UC Irvine Medical Center confirmed Thursday its neonatal intensive care unit contracted Methicillin-resistant Staphylococcus aureus, a superbug also known as MRSA.
The superbug is a bacteria that is resistant to antibiotics, which makes it incredibly difficult to treat.
The 10 babies contracted MRSA between August 2016 and March 2017, the hospital said in a statement released this week.
Hospital officials said the babies with MRSA were treated and all survived. None of them have active infections.
Four staff members also tested positive for the clonal MRSA strain in January, during a process in which an antiseptic soap and ointment were used to reduce the presence of MRSA on the skin and in the nose. The hospital said all were treated.
One of the two NICU units was closed for disinfection as the cause of the outbreak remained a mystery.

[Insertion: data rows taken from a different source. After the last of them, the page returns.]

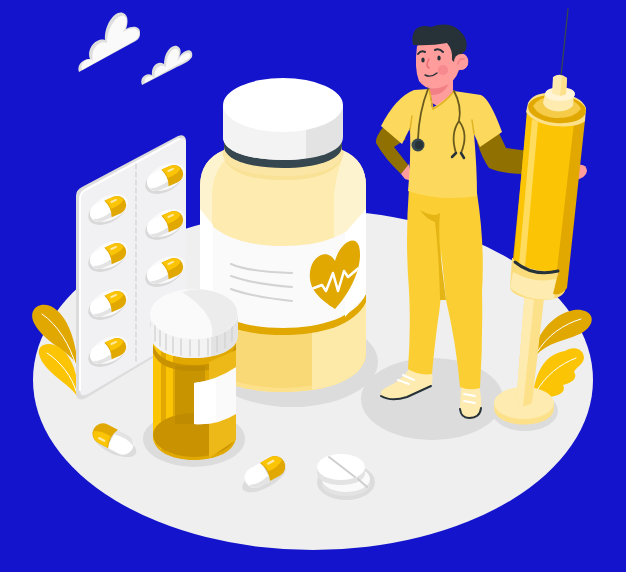
<!DOCTYPE html>
<html lang="en">
<head>
<meta charset="utf-8">
<title>Pharmacy illustration</title>
<style>
:root{--blue:#1414cc;--floor:#efefef;--shade:#dcdcdc;--white:#fff;--pale:#fafafa;--grey:#e3e3e3;--gold:#e0a800;--yellow:#fbc505;--scrub:#fcd95c;--trouser:#fbcf33;--cream:#fdebb0;--butter:#fce08a;--olive:#8f7000;--slate:#37474f;--ink:#263238;--skin:#ff9c9c;--blush:#f27f86}
html,body{margin:0;overflow:hidden;background:var(--blue)}
svg{display:block;width:626px;height:572px}
.white{fill:var(--white)}.pale{fill:var(--pale)}.grey{fill:var(--grey)}.shade{fill:var(--shade)}
.gold{fill:var(--gold)}.yellow{fill:var(--yellow)}.scrub{fill:var(--scrub)}.trouser{fill:var(--trouser)}
.cream{fill:var(--cream)}.butter{fill:var(--butter)}.olive{fill:var(--olive)}.slate{fill:var(--slate)}
.ink{fill:var(--ink)}.skin{fill:var(--skin)}.blush{fill:var(--blush)}
.line{fill:none;stroke-linecap:round;stroke-linejoin:round}
</style>
</head>
<body>
<svg viewBox="0 0 626 572" role="img" aria-label="A nurse in yellow scrubs holding a giant syringe beside medicine bottles, a blister pack and pills">
<defs>
  <g id="capsule">
    <path class="white" d="M1-9H-10A9 9 0 0 0-10 9H1Z"/>
    <path class="grey" d="M-18 3Q-10 7 1 4V9H-10Q-16 9-18 3Z"/>
    <path class="gold" d="M0-9H10A9 9 0 0 1 10 9H0Q4 0 0-9Z"/>
    <path class="yellow" d="M1-9H10Q17-8 18-2Q12 2 3 1Q3-4 1-9Z"/>
    <path class="line" d="M6-5H11" stroke="#fde9a3" stroke-width="2"/>
  </g>
  <g id="blister-cell">
    <ellipse rx="20" ry="12" fill="#d9d9d9" transform="translate(-1 2) rotate(-26)"/>
    <ellipse rx="20" ry="12" class="pale" transform="translate(1 -1) rotate(-26)"/>
    <use href="#capsule" transform="rotate(-24)"/>
  </g>
  <clipPath id="jar-shape"><path d="M200 186Q200 160 224 150H342Q366 160 366 186V352C366 378 329 392 283 392S200 378 200 352Z"/></clipPath>
  <clipPath id="vial-shape"><path d="M153 338H236V436C236 451 217 460 194 460S153 451 153 436Z"/></clipPath>
  <clipPath id="heart-shape"><path id="heart" d="M335 309C320 299 308 289 310 272C312 255 328 248 335 261C339 245 354 233 359 246C364 266 350 293 335 309Z"/></clipPath>
</defs>

<rect id="backdrop" width="626" height="572" fill="var(--blue)"/>

<g id="clouds">
  <path fill="#dedede" d="M79 72C76 65 84 58 90 59C86 48 97 37 105 40C104 25 115 10 123 13C129 15 128 24 126 29C133 25 141 26 140 34C140 39 136 41 132 43Z"/>
  <path class="pale" d="M82 70C80 63 86 58 93 60C90 50 99 39 107 43C107 28 117 14 124 16C129 19 126 27 123 32C132 26 140 28 139 35C138 39 135 40 132 42Z"/>
  <path fill="#dedede" d="M142 85C139 78 146 72 152 75C151 66 158 60 164 64C164 53 171 44 177 46C182 48 181 54 179 57C185 48 194 48 192 57C189 62 181 65 175 68Z"/>
  <path class="pale" d="M145 83C143 78 149 74 155 78C153 69 160 63 166 67C166 56 172 47 177 49C181 52 178 58 177 61C184 51 192 51 190 57C187 61 180 63 175 66Z"/>
</g>

<ellipse id="floor" cx="313" cy="380" rx="280" ry="170" fill="var(--floor)"/>

<g id="leaves-left">
  <path class="gold" d="M77 368C75 352 45 345 34 323C27 308 42 300 54 308C70 319 76 345 78 366Z"/>
  <path class="yellow" d="M77 396C70 384 43 372 39 354C37 343 51 341 60 348C74 358 78 378 78 394Z"/>
  <path class="line" d="M42 314C58 325 70 345 76 366M47 353C61 362 72 377 76 391" stroke="#fff" stroke-width="1"/>
</g>

<g id="blister-pack">
  <path class="shade" d="M76 196Q76 190 82 187L178 136Q186 133 186 142V338L86 398Q76 403 76 392Z"/>
  <path fill="#f1f1f4" d="M80 199Q80 193 85 190L179 139Q186 136 186 143V336L88 394Q80 398 80 390Z"/>
  <path class="line" d="M80 390V199Q80 193 85 190L179 139" stroke="#fff" stroke-width="2"/>
  <path class="line" d="M136 164V362" stroke="#c9c9cf" stroke-width="1" stroke-dasharray="5 3"/>
  <use href="#blister-cell" x="108" y="209"/><use href="#blister-cell" x="108" y="256"/>
  <use href="#blister-cell" x="108" y="304"/><use href="#blister-cell" x="108" y="351"/>
  <use href="#blister-cell" x="165" y="178"/><use href="#blister-cell" x="165" y="224"/>
  <use href="#blister-cell" x="165" y="271"/><use href="#blister-cell" x="170" y="317"/>
</g>

<g id="floor-shadows" class="shade">
  <ellipse cx="292" cy="362" rx="86" ry="45"/>
  <ellipse cx="194" cy="439" rx="51" ry="28"/>
  <ellipse cx="432" cy="399" rx="71" ry="41"/>
  <ellipse cx="525" cy="411" rx="33" ry="20"/>
  <ellipse cx="115" cy="444" rx="23" ry="10" transform="rotate(24 115 444)"/>
  <ellipse cx="264" cy="478" rx="24" ry="10" transform="rotate(-28 264 478)"/>
  <ellipse cx="346" cy="482" rx="29" ry="18"/>
</g>

<g id="large-bottle">
  <g clip-path="url(#jar-shape)">
    <rect class="cream" x="200" y="140" width="166" height="254"/>
    <path fill="#fef3cf" d="M200 186Q200 160 224 150L234 152Q212 168 212 196V250H200ZM330 150H366V260H334V195Q336 175 342 160Z"/>
    <path class="butter" d="M200 290H366V394H200Z"/>
    <ellipse cx="283" cy="350" rx="83" ry="38" fill="#f9d876"/>
    <path fill="#fde9a8" d="M200 290H213V378L200 370ZM312 320L366 290V394H312Z"/>
    <path class="gold" d="M200 285H366V302C355 325 322 335 283 335S211 325 200 302Z"/>
    <path class="pale" d="M200 209C211 235 244 246 283 246S355 235 366 209V294C355 317 322 328 283 328S211 317 200 294Z"/>
    <path class="white" d="M200 209L213 225V309L200 294ZM345 233L366 209V294L345 317Z"/>
    <path class="line" d="M231 264Q249 272 292 273M231 276Q253 284 292 287M231 289Q253 297 292 301" stroke="#d3d3d3" stroke-width="2"/>
    <path fill="#f5d77c" opacity=".5" d="M222 150Q224 180 283 180T344 150Z"/>
  </g>
  <use href="#heart" class="gold"/>
  <path clip-path="url(#heart-shape)" class="line" d="M306 291L322 285L326 291L333 273L338 291L344 271L348 277L366 262" stroke="#fff" stroke-width="2.5"/>
  <path fill="#fbe6a6" d="M224 142H342V154C342 168 316 176 283 176S224 168 224 154Z"/>
  <path class="slate" d="M224 132H342V146C342 160 316 168 283 168S224 160 224 146Z"/>
  <path class="grey" d="M223 106H343V137C343 152 316 160 283 160S223 152 223 137Z"/>
  <path fill="#f3f3f3" d="M223 106H306V158Q296 160 283 160C250 160 223 152 223 137Z"/>
  <ellipse class="white" cx="283" cy="105" rx="60" ry="27"/>
</g>

<g id="small-bottle">
  <g clip-path="url(#vial-shape)">
    <rect class="gold" x="153" y="338" width="83" height="124"/>
    <path class="yellow" d="M153 338H161V450L153 440ZM166 345H173V454L166 451Z"/>
    <ellipse cx="194" cy="435" rx="41" ry="22" fill="#c99200"/>
    <path fill="#c99200" d="M153 345Q160 365 194 365T236 345V353Q228 371 194 371T153 353Z"/>
    <path fill="#edb918" d="M209 362L236 350V440L209 458Z"/>
    <path fill="#ba8700" opacity=".6" d="M175 366H205V424H175Z"/>
    <path class="pale" d="M194 383Q217 380 236 367V414Q217 426 194 424Z"/>
    <path class="white" d="M194 383Q206 382 216 378V421Q206 425 194 424Z"/>
  </g>
  <path class="grey" d="M151 315H238V335C238 350 218 358 194 358S151 350 151 335Z"/>
  <path fill="#f3f3f3" d="M151 315H211V356Q203 358 194 358C170 358 151 350 151 335Z"/>
  <path class="line" d="M155 325V341M160 330V346M166 334V350M173 337V353M181 339V355M190 340V356M199 340V356M208 339V355M217 336V352M225 332V348M232 326V342" stroke="#d2d2d2" stroke-width="1.3"/>
  <ellipse cx="194" cy="314" rx="44" ry="25" class="pale"/>
  <path fill="#ececec" d="M212 291C246 300 246 327 212 337Q216 314 182 292Q196 287 212 291Z"/>
</g>

<g id="loose-pills">
  <use href="#capsule" transform="translate(113 439) rotate(208) scale(1.15)"/>
  <use href="#capsule" transform="translate(265 472) rotate(-29) scale(1.15)"/>
  <path class="grey" d="M322 478H370V484C370 500 322 500 322 484Z"/>
  <ellipse class="pale" cx="346" cy="479" rx="24" ry="13"/>
  <path class="grey" d="M317 467H365V473C365 489 317 489 317 473Z"/>
  <ellipse class="white" cx="341" cy="467" rx="24" ry="13"/>
  <path class="line" d="M329 457L355 477M358 479L367 487" stroke="#cfcfcf" stroke-width="2"/>
</g>

<g id="leaves-right">
  <path class="gold" d="M534 358C534 336 552 314 574 310C589 308 597 318 588 328C576 341 549 338 534 358Z"/>
  <path class="yellow" d="M533 396C535 374 544 354 565 351C574 345 584 349 584 358C583 365 576 367 574 372C578 377 573 383 563 385C568 394 552 400 533 396Z"/>
  <path class="line" d="M536 354C547 335 564 324 581 319M536 392C545 376 560 364 576 358" stroke="#fff" stroke-width="1"/>
</g>

<g id="nurse">
  <g id="shoes">
    <path class="cream" d="M409 369L431 371Q434 378 431 386L407 397Q390 402 381 396Q379 390 389 386Q402 380 409 369Z"/>
    <path class="line" d="M381 396Q391 402 407 397L431 386" stroke="#263238" stroke-width="2"/>
    <path class="line" d="M398 380L409 384M403 375L414 380" stroke="#fff" stroke-width="2"/>
    <path class="cream" d="M461 386H479Q482 398 481 410Q479 419 469 419Q460 417 460 408Z"/>
    <path class="line" d="M460 409Q461 418 469 418Q480 418 481 408" stroke="#263238" stroke-width="2"/>
    <path class="line" d="M464 394L475 396M464 401L475 403" stroke="#fff" stroke-width="2"/>
  </g>
  <path id="trousers" class="trouser" d="M409 188L477 193Q485 245 482 292Q483 340 480 388Q469 391 460 387Q456 342 446 300L441 250Q443 292 438 320Q434 350 432 374Q419 376 408 369Q411 330 409 290Q405 240 409 188Z"/>
  <path fill="#e5b415" d="M420 210Q434 218 440 213Q438 235 441 260L446 300L440 300Q439 255 435 222Q426 219 420 210Z"/>
  <path id="bent-arm" class="olive" d="M384 126L406 139L394 147L409 166L401 174Q385 159 376 143Q375 137 384 126Z"/>
  <path class="skin" d="M401 174L409 164L412 181L405 179Z"/>
  <path id="reaching-arm" class="olive" d="M477 142L499 133L506 148L528 151L526 174Q503 174 489 168Q482 158 477 142Z"/>
  <path id="neck" class="skin" d="M428 78L453 74V95Q444 112 432 103Z"/>
  <path class="blush" d="M430 86Q441 88 450 79Q446 96 430 95Z"/>
  <path id="tunic" class="scrub" d="M429 89L432 108Q445 101 454 91L481 95Q490 99 502 132L480 147L474 134Q477 168 477 196Q441 202 408 191Q411 160 410 128L402 144L381 126Q396 97 414 90Z"/>
  <path class="line" d="M410 130L412 116M474 134L472 120M429 89L433 109Q446 102 454 91" stroke="#e0b325" stroke-width="1.5"/>
  <g id="stethoscope" class="line" stroke="#6b5a1d" stroke-width="1.8">
    <path d="M428 89Q419 112 418 139M454 91Q462 106 459 121M459 121Q450 134 456 153M459 121Q469 134 461 153"/>
    <path d="M456 153L452 157M461 153L464 158" stroke="#263238" stroke-width="2.5"/>
  </g>
  <circle class="slate" cx="418" cy="145" r="6.5"/><circle class="ink" cx="419" cy="145" r="4"/>
  <g id="head">
    <path class="skin" d="M417 46Q431 36 455 42L457 55Q465 51 468 59Q470 69 459 70Q455 83 442 87Q427 92 419 81Q414 69 417 46Z"/>
    <path class="ink" d="M413 45Q411 36 415 30Q421 24 431 27Q448 21 459 30Q469 39 466 50L461 55L457 65L452 60Q453 50 447 43Q431 46 413 45Z"/>
    <ellipse class="skin" cx="461" cy="62" rx="7" ry="8"/>
    <path class="line" d="M458 64Q459 58 464 59" stroke="#f27f86" stroke-width="1.5"/>
    <circle class="blush" cx="443" cy="70" r="5" opacity=".6"/>
    <ellipse class="ink" cx="423" cy="60" rx="1.7" ry="2.5"/><ellipse class="ink" cx="439" cy="58" rx="1.7" ry="2.5"/>
    <path class="line" d="M418 54Q421 50 425 52M435 50Q439 48 443 52" stroke="#263238" stroke-width="2"/>
    <path class="line" d="M429 59Q425 66 429 68" stroke="#e86b76" stroke-width="1.5"/>
    <path class="line" d="M425 75Q431 78 437 73" stroke="#263238" stroke-width="1.4"/>
  </g>
</g>

<g id="syringe">
  <path class="skin" d="M575 166Q586 162 587 171Q586 178 575 180Z"/>
  <path class="line" d="M561 76L568 9" stroke="#37474f" stroke-width="1.3"/>
  <path class="butter" d="M494 402H554V408C554 430 494 430 494 408Z"/>
  <ellipse class="cream" cx="524" cy="403" rx="30" ry="16"/>
  <path class="butter" d="M525 290H545L532 403Q524 409 516 404Z"/>
  <path class="cream" d="M525 290H535L523 407L516 404Z"/>
  <path fill="#fbdc7d" d="M512 258L568 266L565 291Q560 301 538 300Q513 297 510 288Z"/>
  <path class="cream" d="M513 272Q534 284 556 279L554 299Q527 302 510 288Z"/>
  <path class="gold" d="M528 108Q556 126 585 120L567 288Q561 296 553 294L559 270Q533 274 513 259Z"/>
  <path class="yellow" d="M527 110Q547 125 574 123L557 270Q534 274 514 260Z"/>
  <path fill="#ffdc5e" d="M532 119L538 122L525 267L519 264Z"/>
  <path class="line" d="M515 262Q533 277 558 271" stroke="#263238" stroke-width="3"/>
  <path class="butter" d="M528 103Q534 91 556 93Q581 95 586 108L585 121Q578 128 554 126Q533 123 526 112Z"/>
  <ellipse class="gold" cx="557" cy="109" rx="29" ry="14" transform="rotate(5 557 109)"/>
  <path fill="#f5cb48" d="M533 106Q540 95 558 97Q577 99 581 109Q573 119 555 118Q538 116 533 106Z"/>
  <path class="cream" d="M545 94H574L573 106Q566 113 554 111Q545 109 543 103Z"/>
  <ellipse fill="#fff5d6" cx="560" cy="94" rx="15" ry="7"/>
  <path class="cream" d="M553 77Q560 72 567 78L566 94Q559 98 552 93Z"/>
  <path class="butter" d="M562 76L567 78L566 94L560 96Z"/>
</g>
</svg>
</body>
</html>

In a statement, hospital officials said they were working toward more preventative measures, "UC Irvine health has escalated infection prevention measures to minimize the likelihood of transmission within the healthcare environment and among patients, healthcare workers and visitors such as family members."
Marian Hollingsworth, who filed a complaint about the way the outbreak was handled with the state, called The Los Angeles Times and alerted reporters about the outbreak dating back to August. She said hospital officials should have been more forthcoming to pregnant women admitted to the hospital for births.
Spokesman John Murray said suggestions the hospital was not forthcoming about information were "completely untrue" because it was working with Orange County health officials since August and informed the California Department of Public Health.
"Both agencies reviewed our infection prevention plans and signed off on our efforts," Murray said.
In addition, Orange County Health Care Agency officials said they do not believe a public announcement of the situation at UCI would have helped lower the rate of infections, according to Jessica Good, a spokeswoman for the agency.
Tips for family members to help reduce the likelihood of colonization or infection in the NICU include: wearing soft cotton gowns and gloves when interacting with babies, cleaning cellphones and mobile devices with alcohol wipes and placing them into plastic bags upon entry into the NICU and prior to handling babies, and engaging in decolonization.
City News Service contributed to this report.